Each program offers a 90-10 model—students are taught in the target language 90 percent of the time and English 10 percent of the time. As the students advance in grade levels, the percentages change until they reach a balanced 50-50 split, which generally occurs toward the latter part of elementary school.

Participating in either of these programs creates tremendous benefits in the lives of our students. In Downey Unified School District, we strive to promote values reflective of our own culture as well as those of others, all while helping students to develop and demonstrate appreciation for diversity. One difference in this regard, however, is that the IB program places a stronger focus on international mindedness as well as developing student agency.

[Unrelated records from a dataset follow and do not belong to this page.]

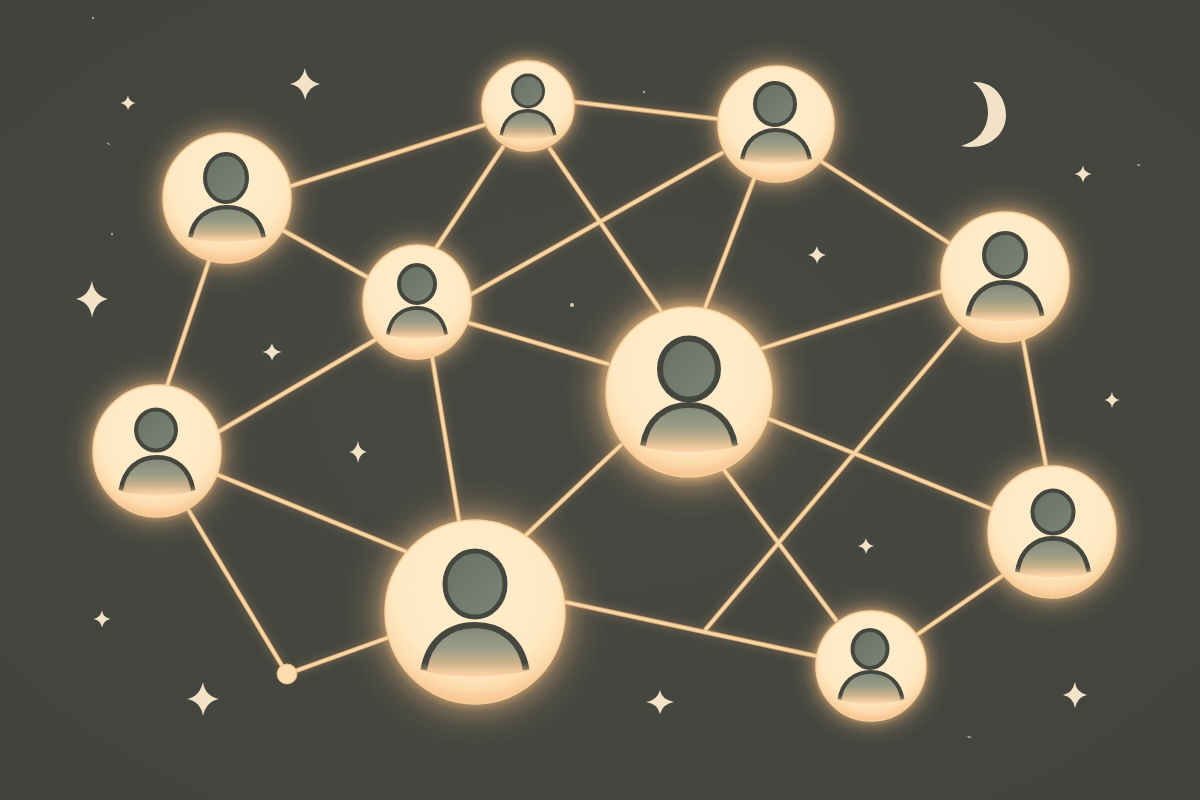
<!DOCTYPE html>
<html lang="en">
<head>
<meta charset="utf-8">
<title>Network of people at night</title>
<style>
:root{--night:#44463f;--night-edge:#41433c;--cream:#ffe9c4;--peach:#f5bd85;--line:#f6d7a6;--line-edge:#cf9a68;--sage:#717a6d;--ink:#45473f;--star:#f3e3c6}
html,body{margin:0;height:100%;overflow:hidden;background:var(--night)}
svg{display:block;width:1200px;height:800px}
.link-edge{stroke:var(--line-edge);stroke-width:5;fill:none;stroke-linecap:round}
.link-core{stroke:var(--line);stroke-width:3.2;fill:none;stroke-linecap:round}
.disc{fill:url(#disc-fill);stroke:#f8cf98;stroke-width:1.5}
.head{fill:url(#head-fill);stroke:var(--ink)}
.star,.moon{fill:var(--star)}
</style>
</head>
<body>
<svg viewBox="0 0 1200 800" role="img" aria-label="Glowing circles with person icons linked by lines in a starry night sky">
<defs>
<radialGradient id="sky" cx=".5" cy=".5" r=".75">
<stop offset="0" stop-color="#464841"/><stop offset=".6" stop-color="var(--night)"/><stop offset="1" stop-color="var(--night-edge)"/>
</radialGradient>
<radialGradient id="glow-fill">
<stop offset=".5" stop-color="#ffcf92" stop-opacity=".85"/><stop offset=".66" stop-color="#f2bd82" stop-opacity=".62"/><stop offset=".73" stop-color="#d5a775" stop-opacity=".33"/><stop offset=".84" stop-color="#b08f68" stop-opacity=".12"/><stop offset="1" stop-color="#8c7a5e" stop-opacity="0"/>
</radialGradient>
<radialGradient id="disc-fill" cx=".5" cy=".36" r=".66">
<stop offset="0" stop-color="#ffedcb"/><stop offset=".68" stop-color="var(--cream)"/><stop offset=".84" stop-color="#fddcae"/><stop offset="1" stop-color="var(--peach)"/>
</radialGradient>
<linearGradient id="head-fill" x1="0" y1="0" x2="1" y2="1">
<stop offset="0" stop-color="#677064"/><stop offset="1" stop-color="#7c8577"/>
</linearGradient>
<linearGradient id="body-fill" x1="0" y1="0" x2="0" y2="1">
<stop offset="0" stop-color="#7f887a"/><stop offset=".45" stop-color="#9b9c86"/><stop offset=".75" stop-color="#cdb38d"/><stop offset="1" stop-color="#f8c692" stop-opacity=".5"/>
</linearGradient>
<linearGradient id="shoulder-line" x1="0" y1="0" x2="0" y2="1">
<stop offset="0" stop-color="var(--ink)"/><stop offset=".84" stop-color="var(--ink)"/><stop offset="1" stop-color="#8b7d64"/>
</linearGradient>
<filter id="soft" x="0" y="0" width="1200" height="800" filterUnits="userSpaceOnUse"><feGaussianBlur stdDeviation="5"/></filter>
<circle id="glow" r="1.5" fill="url(#glow-fill)"/>
<g id="body">
<path d="M-48 47C-43 19-25 3 0 3S43 19 48 47Q0 58-48 47Z" fill="url(#body-fill)"/>
<path d="M-47 46C-43 19-25 3 0 3S43 19 47 46" fill="none" stroke="url(#shoulder-line)" stroke-width="6"/>
</g>
<path id="star" class="star" d="M0-10Q1-2 10 0Q2 1.5 0 10Q-1.5 1.5-10 0Q-2-1.5 0-10Z"/>
<path id="links" d="M291 186 484 125M284 231 367 277M209 261 167 386M575 102 718 119M503 147 436 248M550 149 661 311M722 153 470 295M754 179 705 308M822 162 949 243M469 323 608 364M375 340 218 432M432 356 459 521M760 349 942 291M621 445 526 535M769 419 992 509M724 470 836 620M1023 340 1046 466M960 328 706 629M218 475 407 552M189 511 287 674 387 638M565 602 816 656M1002 576 918 634"/>
</defs>

<rect width="1200" height="800" fill="url(#sky)"/>

<g id="night-sky">
<path class="moon" d="M973 82C994 81 1006 98 1006 115C1006 137 985 151 961 146C978 141 987 130 988 114C988 100 983 89 973 82Z"/>
<use href="#star" transform="translate(305 84) scale(1.5 1.6)"/>
<use href="#star" transform="translate(128 103) scale(.75)"/>
<use href="#star" transform="translate(92 299) scale(1.6 1.85)"/>
<use href="#star" transform="translate(272 352) scale(.95 .9)"/>
<use href="#star" transform="translate(358 452) scale(.85 1.1)"/>
<use href="#star" transform="translate(102 619) scale(.85)"/>
<use href="#star" transform="translate(203 699) scale(1.6 1.7)"/>
<use href="#star" transform="translate(660 702) scale(1.4 1.2)"/>
<use href="#star" transform="translate(1075 695) scale(1.2 1.3)"/>
<use href="#star" transform="translate(866 546) scale(.8)"/>
<use href="#star" transform="translate(1112 400) scale(.75 .8)"/>
<use href="#star" transform="translate(1083 174) scale(.85)"/>
<use href="#star" transform="translate(817 255) scale(.9)"/>
<g fill="#d9ccb2">
<circle cx="572" cy="305" r="2"/><circle cx="93" cy="18" r="1"/><circle cx="112" cy="234" r="1"/><circle cx="644" cy="92" r="1"/>
<path d="M106 142l4 2-1 1zM1137 164l4 1-3 1zM967 736l5 1-3 1z"/>
</g>
</g>

<g id="glows">
<use href="#glow" transform="translate(227 198) scale(64 65)"/>
<use href="#glow" transform="translate(528 106) scale(46)"/>
<use href="#glow" transform="translate(776 124) scale(58)"/>
<use href="#glow" transform="translate(417 302) scale(54 57)"/>
<use href="#glow" transform="translate(689 392) scale(86 88)"/>
<use href="#glow" transform="translate(1005 277) scale(64 65)"/>
<use href="#glow" transform="translate(157 451) scale(64 66)"/>
<use href="#glow" transform="translate(475 612) scale(90 92)"/>
<use href="#glow" transform="translate(1052 532) scale(64 66)"/>
<use href="#glow" transform="translate(871 666) scale(55)"/>
</g>

<g id="connections">
<use href="#links" class="link-edge" filter="url(#soft)" opacity=".45"/>
<use href="#links" class="link-edge"/>
<use href="#links" class="link-core"/>
<circle cx="287" cy="674" r="10" fill="#fddcae" stroke="#e9b57f"/>
</g>

<g id="people">
<g>
<ellipse class="disc" cx="227" cy="198" rx="64" ry="65"/>
<use href="#body" transform="translate(227 205) scale(.78 .7)"/>
<ellipse class="head" cx="226" cy="178" rx="21" ry="24" stroke-width="4"/>
</g>
<g>
<ellipse class="disc" cx="528" cy="106" rx="46" ry="45"/>
<use href="#body" transform="translate(528 109) scale(.57)"/>
<ellipse class="head" cx="528" cy="91" rx="15.5" ry="16" stroke-width="3"/>
</g>
<g>
<circle class="disc" cx="776" cy="124" r="58"/>
<use href="#body" transform="translate(776 128) scale(.72 .68)"/>
<ellipse class="head" cx="775" cy="104" rx="20" ry="21" stroke-width="4"/>
</g>
<g>
<ellipse class="disc" cx="417" cy="302" rx="54" ry="57"/>
<use href="#body" transform="translate(417 306) scale(.62)"/>
<ellipse class="head" cx="417" cy="284" rx="18" ry="19" stroke-width="4"/>
</g>
<g>
<ellipse class="disc" cx="689" cy="392" rx="83" ry="85"/>
<use href="#body" transform="translate(689 402) scale(.98 .95)"/>
<ellipse class="head" cx="689" cy="369" rx="29" ry="30.5" stroke-width="6"/>
</g>
<g>
<ellipse class="disc" cx="1005" cy="277" rx="64" ry="65"/>
<use href="#body" transform="translate(1005 280) scale(.79 .78)"/>
<ellipse class="head" cx="1005" cy="255" rx="21" ry="22" stroke-width="4"/>
</g>
<g>
<ellipse class="disc" cx="157" cy="451" rx="64" ry="66"/>
<use href="#body" transform="translate(157 455) scale(.77)"/>
<ellipse class="head" cx="156" cy="430" rx="20" ry="20.5" stroke-width="4"/>
</g>
<g>
<ellipse class="disc" cx="475" cy="612" rx="90" ry="92"/>
<use href="#body" transform="translate(475 622) scale(1.09 1.04)"/>
<ellipse class="head" cx="475" cy="584" rx="30" ry="33" stroke-width="5"/>
</g>
<g>
<ellipse class="disc" cx="1052" cy="532" rx="64" ry="66"/>
<use href="#body" transform="translate(1053 536) scale(.76 .78)"/>
<ellipse class="head" cx="1053" cy="512" rx="20.5" ry="21.5" stroke-width="4"/>
</g>
<g>
<circle class="disc" cx="871" cy="666" r="55"/>
<use href="#body" transform="translate(871 670) scale(.67 .64)"/>
<ellipse class="head" cx="870" cy="649" rx="17.5" ry="19" stroke-width="4"/>
</g>
</g>
</svg>
</body>
</html>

While each program utilizes cognitively guided instruction in math and a comprehensive approach to building biliteracy—such as reading aloud, shared reading, guided reading, and phonics—the general teaching styles are not the same. Our dual-language program follows rigorous instructional units, based on common core standards, taught in a discipline-specific blocked schedule in which certain time is allotted for each discipline all of which are instructed separately from one another.

The IB dual-language program, however, follows the International Baccalaureate framework that is concept-driven and specifically focuses on finding connections and allowing students to inquire and investigate through a transdisciplinary approach to learning. Essentially, they become integral instigators of their own learning. Rather than solely honing in on the particular subject matters themselves, each lesson dynamically ties together in order to ensure that students make connections and transfer knowledge in different contexts. There is no use of blocked scheduling, and the use of inquiry-based lessons allows students to guide the lessons and create their own unique moments of learning. Though the IB program offers such diverse features, through its six interdisciplinary themes, it continues to follow the rigorous content standards set forth by the California Department of Education. Visit our page to learn more about IB.

Regardless of which program a student opts to follow, he or she will be exposed to beneficial cultural experiences and an academic curriculum that will allow them not only to communicate in two languages but also to further understand and appreciate backgrounds and lifestyles different from their own.